<br /> listplugins > plugins.txt<br />
Once you’ve found an interesting plugin, you need to find it’s id. The Pd external doesn’t recognize the plugins by their full name (i.e. TAP Rotary Speaker), but by their id (i.e. tap_rotspeak). In the list generated above, this id can be found between parenthesis after the full name.
You should now be ready to use the [plugin~] external in a patch. In the example below, the TAP Rotary Speaker plugin is called by the external. Every time you instanciate [plugin~] with a different plugin name, it will automatically adapt its number of inlets and outlets. The leftmost outlet is always for control input only, the rest is for audio.
The one tricky thing about using this external is that the controls vary from one plugin to another. You thus have to send [info( to [plugin~] to get the details of the plugin you want to use. For instance, with the TAP Rotary Speaker plugin you’d get the following lines in the Pd console :
INFO: port in control Rotor Frequency [Hz] 0 30
INFO: port in control Horn Frequency [Hz] 0 30
INFO: port in control Mic Distance [%] 0 100
INFO: port in control Rotor/Horn Mix 0 1
INFO: port out control latency 0 9200
INFO: port in audio Input L 0 1
INFO: port in audio Input R 0 1
INFO: port out audio Output L 0 1
INFO: port out audio Output R 0 1
This means that you can use 4 different controls (the first 4 lines), using messages like [control #1 15( (for setting the frequency of the speaker -i.e. control number 1- at 15 Hz). You can use dollar signs in the messages to change the value using the Pd GUI (like the sliders in the example above).
That’s about it for LADSPA plugins in Pd. Keep in mind though that some (most ?) of them were not designed for real-time use, so the latency might be too high for use with a live input.

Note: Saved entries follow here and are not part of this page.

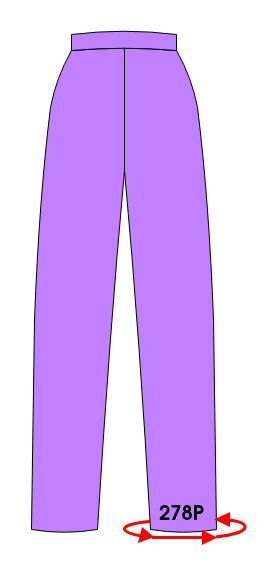
<!DOCTYPE html>
<html lang="en">
<head>
<meta charset="utf-8">
<title>Trouser hem measurement 278P</title>
<style>
:root { --paper: #ffffff; --fabric: #c080ff; --seam: #000000; --measure: #ff0000; }
html, body { margin: 0; background: var(--paper); overflow: hidden; }
.diagram { display: block; width: 277px; height: 564px; }
.trousers { fill: var(--fabric); stroke: var(--seam); stroke-width: 1; stroke-linejoin: round; }
.seam { fill: none; }
.hem-line { fill: none; stroke: var(--measure); stroke-width: 3; }
.arrowhead { fill: var(--measure); }
.measure-code { font: 700 20px "TeX Gyre Adventor", "Lato", sans-serif; fill: var(--seam); }
</style>
</head>
<body>
<svg class="diagram" viewBox="0 0 277 564" role="img" aria-label="Trousers with the hem circumference marked 278P">
  <g class="trousers">
    <path class="legs" d="M71.500 50.500Q124 46 176.500 50.500Q192 78 197.500 107.500Q209 200 213.500 320L216.500 529.500Q184 535 150.500 529.500Q140 340 124.500 170.500Q109 340 97.500 529.500Q64 535 31.500 529.500L34.500 320Q39 200 50.500 107.500Q56 78 71.500 50.500Z"/>
    <path class="waistband" d="M71.500 34.500Q124 28 176.500 34.500V50.500Q124 46 71.500 50.500Z"/>
    <path class="seam" d="M124.500 48V171"/>
  </g>
  <g class="hem-measure">
    <path class="hem-line" d="M150 521.500C132 523 124 526 124.500 529.500C125 532 131 534 141 536"/>
    <path class="hem-line" d="M152 537.500H204"/>
    <path class="hem-line" d="M216 537C234 535 245 531 245 527C245 523 238 521 228 520"/>
    <polygon class="arrowhead" points="142,527 154,537 138,543"/>
    <polygon class="arrowhead" points="202,530 217,537.500 202,545"/>
    <polygon class="arrowhead" points="214,519.500 230,512 230,527"/>
  </g>
  <text class="measure-code" x="159" y="520" textLength="45" lengthAdjust="spacingAndGlyphs">278P</text>
</svg>
</body>
</html>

You can download the patch here. And of course, a sound sample :